Brands for slightly older (but still young teenage) girls with more hip factor: the Ed Hardy fragrance, which is apparently all the rage in 9th grade; the Ralphs (Hot, Rocks, Cool, take your pick); Chanel Chance Eau Fraiche, the J. Los. Full disclosure: I bought a bottle of J Lo Live and have decided the sweet vanilla-musk drydown, pretty and young as it is, reads as too sensual for my niece; I am giving it to my girls, who liked it a lot and in fact helped me choose it. Better that than giving them their own bottle of Addict, which they want but would probably kill me in the quantities they put on.

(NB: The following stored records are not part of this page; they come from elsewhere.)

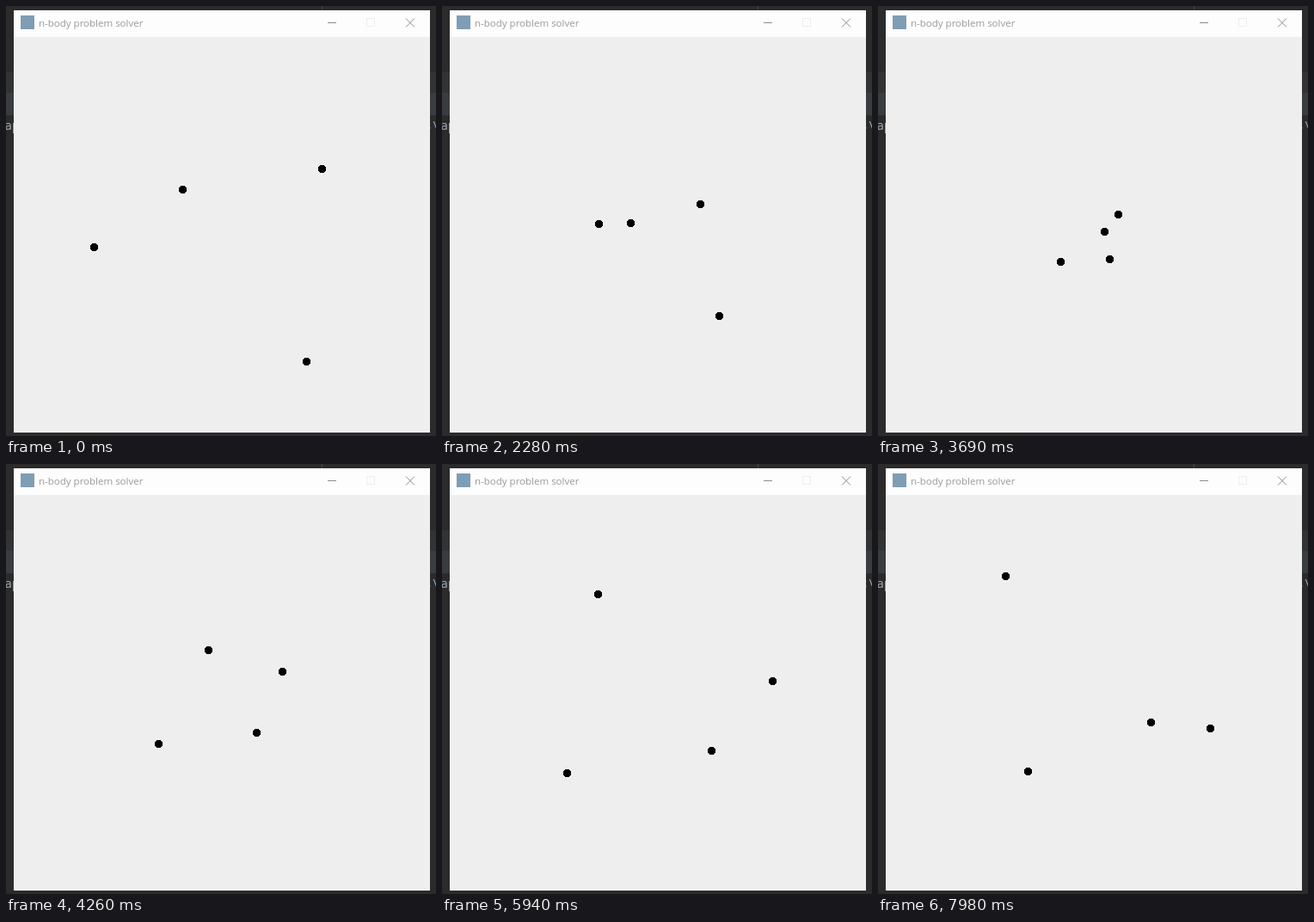
Write an HTML page that moves like this. It is 500x500 px and loops after 8 s.

```html
<!DOCTYPE html>
<html lang="en">
<head>
<meta charset="utf-8">
<title>n-body problem solver</title>
<style>
  html, body { margin: 0; width: 100%; height: 100%; overflow: hidden; background: #2b2b2b; }
  svg { display: block; width: 100vw; height: 100vh; }
  .title { font: 11.5px "Open Sans", "Noto Sans", sans-serif; fill: #999; }
  .code { font: 14px "Noto Sans Mono", "DejaVu Sans Mono", monospace; fill: #9dabb8; }
</style>
</head>
<body>
<svg viewBox="0 0 500 500">
  <!-- editor behind the window -->
  <rect width="500" height="500" fill="#2b2b2b"/>
  <rect y="77" width="500" height="24" fill="#313335"/>
  <rect y="101" width="500" height="26" fill="#3a3d3f"/>
  <rect x="367" width="1" height="5" fill="#484848"/>
  <text class="code" x="-1.5" y="144">ap</text>
  <text class="code" x="486.5" y="144">s\</text>

  <!-- window -->
  <rect x="9" y="5" width="484" height="491" fill="#eee"/>
  <rect x="9" y="5" width="484" height="31" fill="#fdfdfd"/>
  <rect x="17" y="11" width="16" height="16" fill="#7f9db5"/>
  <text class="title" x="38" y="24">n-body problem solver</text>
  <g fill="none" stroke="#8c8c8c">
    <path d="M374 19.5h10M465 14.5l10 10M475 14.5l-10 10"/>
    <rect x="419.5" y="14.5" width="9" height="9" stroke="#ededed"/>
  </g>
  <g id="bodies" shape-rendering="crispEdges"></g>
</svg>
<script>
const LOOP = 8000, STEP = 30;

// Key points of three bodies; the fourth keeps the centre of mass still.
const times = [0, 1410, 2280, 3120, 4260, 5940, 6960, 7980];
const keys = {
  x: [[102, 143, 182, 235, 321, 384, 390.5, 385.6],
      [205, 203.8, 219, 246, 291, 313, 320, 316.6],
      [367, 339, 300, 250.8, 176.8, 145, 150.5, 173.6]],
  y: [[279.8, 263, 252.8, 245, 241, 252, 274, 307],
      [213, 235, 252, 274, 312, 332.8, 321.5, 300],
      [189, 206, 230, 267, 325, 359, 364, 357]]
};
const balance = { x: 1023.4, y: 1094.4 };

// Smooth curve through unevenly spaced values, with parabolic tangents.
function spline(values) {
  const last = values.length - 1;
  const span = i => times[i + 1] - times[i];
  const slope = i => (values[i + 1] - values[i]) / span(i);
  const tangents = values.map((_, i) => i === 0 || i === last ? 0 :
    (slope(i - 1) * span(i) + slope(i) * span(i - 1)) / (span(i - 1) + span(i)));
  tangents[0] = 2 * slope(0) - tangents[1];
  tangents[last] = 2 * slope(last - 1) - tangents[last - 1];

  return t => {
    let i = 0;
    while (i < last - 1 && t >= times[i + 1]) i++;
    const h = span(i), u = (t - times[i]) / h, w = 1 - u;
    return values[i] * w * w * (1 + 2 * u) + values[i + 1] * u * u * (3 - 2 * u)
      + h * u * w * (tangents[i] * w - tangents[i + 1] * u);
  };
}

const curves = { x: keys.x.map(spline), y: keys.y.map(spline) };

function positions(axis, t) {
  const known = curves[axis].map(curve => curve(t));
  return [...known, balance[axis] - known.reduce((sum, v) => sum + v)];
}

const group = document.getElementById("bodies");
const dots = Array.from({ length: 4 }, () => {
  const dot = document.createElementNS(group.namespaceURI, "circle");
  dot.setAttribute("r", 4.7);
  group.append(dot);
  return dot;
});

const start = performance.now();
function frame() {
  const elapsed = (performance.now() - start) % LOOP;
  const t = Math.floor(elapsed / STEP) * STEP;
  const xs = positions("x", t), ys = positions("y", t);
  dots.forEach((dot, i) => {
    dot.setAttribute("cx", Math.round(xs[i]) + 0.5);
    dot.setAttribute("cy", Math.round(ys[i]) + 0.5);
  });
  requestAnimationFrame(frame);
}
frame();
</script>
</body>
</html>
```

My personal favorite discovery of the day for me rather than my niece: the new Calvin Klein Secret Obsession. One whiff of the cigarette-tinged beard that is the 1985 original Obsession (and how could I have forgotten that?) reminded me how much popular conceptions of “sexy” have changed in the last two decades, and I cannot imagine that bitter and strange and twisted original topping the charts in this Age of Angel and Pink Sugar. Secret Obsession is a somewhat different proposition. Notes are plum, mace, rose, jasmine, orange flower, tuberose, cashmere woods, burnt amber, vanilla and sandalwood. So, while being considerably less pushy than Obsession, as you can see, it’s not a light fragrance, and I predict it will be irritating the fragrance-averse in a mall near you very soon. It’s got something akin to that cracked-out hairspray note of Rush, and a perfect balance of ambery sweetness and a slightly naughty cigarette-in-the-next-room spiciness. The longer I wore it the more I admired it; like Rush it is simultaneously comforting and profoundly strange and synthetic-smelling, all big hair and dance music. In the far drydown it reminds me a bit of Eau de Merveilles’ salted amber. I find Secret Obsession less engulfing than Rush — which on the wrong day is like squirting Aqua-Net up your nose — while retaining Rush’s sense of playfulness. Bottle’s fun too.

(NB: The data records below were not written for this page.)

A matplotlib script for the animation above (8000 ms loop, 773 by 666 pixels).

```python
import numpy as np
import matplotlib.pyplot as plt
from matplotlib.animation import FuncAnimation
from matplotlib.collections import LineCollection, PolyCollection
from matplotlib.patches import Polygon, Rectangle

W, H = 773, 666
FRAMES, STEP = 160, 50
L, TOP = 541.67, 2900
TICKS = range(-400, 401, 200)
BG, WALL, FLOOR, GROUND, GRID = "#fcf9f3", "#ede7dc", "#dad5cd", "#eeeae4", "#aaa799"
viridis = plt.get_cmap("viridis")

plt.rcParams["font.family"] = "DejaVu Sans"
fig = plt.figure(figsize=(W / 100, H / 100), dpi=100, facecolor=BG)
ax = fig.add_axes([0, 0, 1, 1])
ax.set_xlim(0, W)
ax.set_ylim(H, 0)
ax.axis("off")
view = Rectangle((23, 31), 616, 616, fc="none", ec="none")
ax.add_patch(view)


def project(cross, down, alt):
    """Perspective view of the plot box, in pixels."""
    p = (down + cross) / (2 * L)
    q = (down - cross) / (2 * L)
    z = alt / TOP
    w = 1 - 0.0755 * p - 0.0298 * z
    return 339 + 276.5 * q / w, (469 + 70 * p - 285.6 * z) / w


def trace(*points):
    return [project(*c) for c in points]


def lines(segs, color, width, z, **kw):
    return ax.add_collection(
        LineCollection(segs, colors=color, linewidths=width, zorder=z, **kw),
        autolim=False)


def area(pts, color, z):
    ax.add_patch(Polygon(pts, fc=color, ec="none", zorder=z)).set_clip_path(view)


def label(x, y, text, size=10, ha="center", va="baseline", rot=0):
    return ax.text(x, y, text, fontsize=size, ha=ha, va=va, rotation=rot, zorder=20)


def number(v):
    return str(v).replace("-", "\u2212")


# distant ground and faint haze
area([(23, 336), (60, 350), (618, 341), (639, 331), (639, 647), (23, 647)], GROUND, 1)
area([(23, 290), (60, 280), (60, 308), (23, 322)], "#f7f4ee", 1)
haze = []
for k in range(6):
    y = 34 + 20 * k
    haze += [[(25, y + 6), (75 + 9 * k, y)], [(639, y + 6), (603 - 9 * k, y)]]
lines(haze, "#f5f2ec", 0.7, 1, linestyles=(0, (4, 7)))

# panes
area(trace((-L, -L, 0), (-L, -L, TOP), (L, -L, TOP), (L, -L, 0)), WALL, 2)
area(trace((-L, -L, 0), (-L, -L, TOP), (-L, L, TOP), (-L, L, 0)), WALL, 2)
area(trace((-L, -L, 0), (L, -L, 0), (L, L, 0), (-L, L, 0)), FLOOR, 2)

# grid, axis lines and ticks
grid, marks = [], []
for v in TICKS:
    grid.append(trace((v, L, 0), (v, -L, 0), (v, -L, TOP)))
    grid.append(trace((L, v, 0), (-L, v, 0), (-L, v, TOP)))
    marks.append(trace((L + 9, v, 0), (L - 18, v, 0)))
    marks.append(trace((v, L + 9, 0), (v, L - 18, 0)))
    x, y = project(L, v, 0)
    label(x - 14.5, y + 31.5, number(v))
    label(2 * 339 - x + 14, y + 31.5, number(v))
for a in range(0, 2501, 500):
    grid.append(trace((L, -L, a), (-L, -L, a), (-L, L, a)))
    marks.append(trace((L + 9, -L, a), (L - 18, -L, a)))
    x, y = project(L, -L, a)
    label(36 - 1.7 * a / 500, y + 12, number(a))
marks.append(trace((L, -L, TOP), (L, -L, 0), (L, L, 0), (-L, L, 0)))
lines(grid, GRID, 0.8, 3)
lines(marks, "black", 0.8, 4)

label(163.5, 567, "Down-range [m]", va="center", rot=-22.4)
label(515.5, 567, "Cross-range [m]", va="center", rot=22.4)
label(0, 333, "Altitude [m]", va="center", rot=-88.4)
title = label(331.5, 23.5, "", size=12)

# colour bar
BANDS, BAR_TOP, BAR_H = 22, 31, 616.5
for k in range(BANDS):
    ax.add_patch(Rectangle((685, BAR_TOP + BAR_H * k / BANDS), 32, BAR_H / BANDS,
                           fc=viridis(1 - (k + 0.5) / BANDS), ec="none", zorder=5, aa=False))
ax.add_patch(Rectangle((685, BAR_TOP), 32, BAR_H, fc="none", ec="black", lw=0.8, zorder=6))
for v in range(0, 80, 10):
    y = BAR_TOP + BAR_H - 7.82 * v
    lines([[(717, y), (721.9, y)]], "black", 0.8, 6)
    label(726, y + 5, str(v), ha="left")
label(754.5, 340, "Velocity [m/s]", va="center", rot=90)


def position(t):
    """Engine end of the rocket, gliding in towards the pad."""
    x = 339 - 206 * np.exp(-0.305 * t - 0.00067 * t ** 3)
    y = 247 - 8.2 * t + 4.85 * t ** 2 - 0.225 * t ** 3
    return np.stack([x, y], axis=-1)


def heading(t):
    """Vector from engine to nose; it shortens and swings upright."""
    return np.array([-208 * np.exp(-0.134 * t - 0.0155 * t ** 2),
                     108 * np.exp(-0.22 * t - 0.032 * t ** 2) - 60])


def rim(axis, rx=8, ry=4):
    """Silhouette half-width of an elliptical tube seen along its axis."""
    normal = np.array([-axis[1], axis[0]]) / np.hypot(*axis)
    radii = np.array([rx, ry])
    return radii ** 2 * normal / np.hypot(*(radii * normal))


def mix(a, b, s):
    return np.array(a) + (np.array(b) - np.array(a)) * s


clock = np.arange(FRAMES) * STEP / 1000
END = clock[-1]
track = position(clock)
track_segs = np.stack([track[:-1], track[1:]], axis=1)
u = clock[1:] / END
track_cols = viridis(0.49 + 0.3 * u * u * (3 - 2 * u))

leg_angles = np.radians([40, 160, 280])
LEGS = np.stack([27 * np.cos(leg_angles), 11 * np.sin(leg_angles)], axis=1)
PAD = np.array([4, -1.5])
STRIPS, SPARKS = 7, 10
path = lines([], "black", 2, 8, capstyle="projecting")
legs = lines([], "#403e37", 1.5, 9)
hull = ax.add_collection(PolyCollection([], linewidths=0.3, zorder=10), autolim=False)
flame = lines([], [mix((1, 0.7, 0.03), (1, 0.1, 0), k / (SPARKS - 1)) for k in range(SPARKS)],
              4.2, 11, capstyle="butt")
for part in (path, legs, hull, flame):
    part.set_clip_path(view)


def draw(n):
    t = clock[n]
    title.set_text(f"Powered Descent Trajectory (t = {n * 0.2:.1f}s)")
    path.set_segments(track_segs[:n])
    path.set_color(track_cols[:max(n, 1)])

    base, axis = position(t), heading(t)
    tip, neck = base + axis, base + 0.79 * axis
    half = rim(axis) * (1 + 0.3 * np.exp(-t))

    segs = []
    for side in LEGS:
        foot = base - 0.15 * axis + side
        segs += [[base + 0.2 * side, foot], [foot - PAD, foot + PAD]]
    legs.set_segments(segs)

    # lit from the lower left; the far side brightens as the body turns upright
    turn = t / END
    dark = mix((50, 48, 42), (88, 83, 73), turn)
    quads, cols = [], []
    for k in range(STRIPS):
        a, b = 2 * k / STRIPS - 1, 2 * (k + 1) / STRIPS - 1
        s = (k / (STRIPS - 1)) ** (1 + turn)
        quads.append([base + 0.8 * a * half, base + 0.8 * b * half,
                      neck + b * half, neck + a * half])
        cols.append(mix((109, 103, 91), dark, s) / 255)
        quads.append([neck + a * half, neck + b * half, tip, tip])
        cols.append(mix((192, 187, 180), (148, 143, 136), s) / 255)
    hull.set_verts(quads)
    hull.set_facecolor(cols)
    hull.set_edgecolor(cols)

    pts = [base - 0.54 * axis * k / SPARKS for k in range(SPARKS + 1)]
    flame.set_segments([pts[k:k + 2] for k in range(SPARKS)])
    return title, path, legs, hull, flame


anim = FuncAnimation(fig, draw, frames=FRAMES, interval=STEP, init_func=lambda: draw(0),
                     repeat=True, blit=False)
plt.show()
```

PS A Question for Club Kids, Current and Former: In Denyse’s review of Rush, a commenter said Rush has the smell of amyl nitrites or “poppers,” of which Rush is a known brand. This was news to us, and of interest given the fragrance’s peculiar synthetic vibe (and the hunch that Tom Ford would know what poppers smell like). Chandler Burr made a similar comment about the smell of poppers in the new Dianne Brill fragrance, which would make sense as Brill was an 80s club queen. The wiki article was somewhat informative (apparently the larger drug class is alkyl nitrites) but nowhere is the smell discussed. Do they all smell the same? Are poppers “scented,” like room spray? What do they smell like? Anyone care to share any light on the topic, please do so in the comments and no, not gonna call your mommy and tell on you. BTW clarifying — I am not suggesting that these fragrances contain poppers, and won’t be shooting them up my nose to test that theory, as I am sure they don’t; I am merely curious as to whether there is a recognizable “popper” smell in either, and wondering how you’d go about recreating that for a fragrance. Same way they fake everything else, I suppose.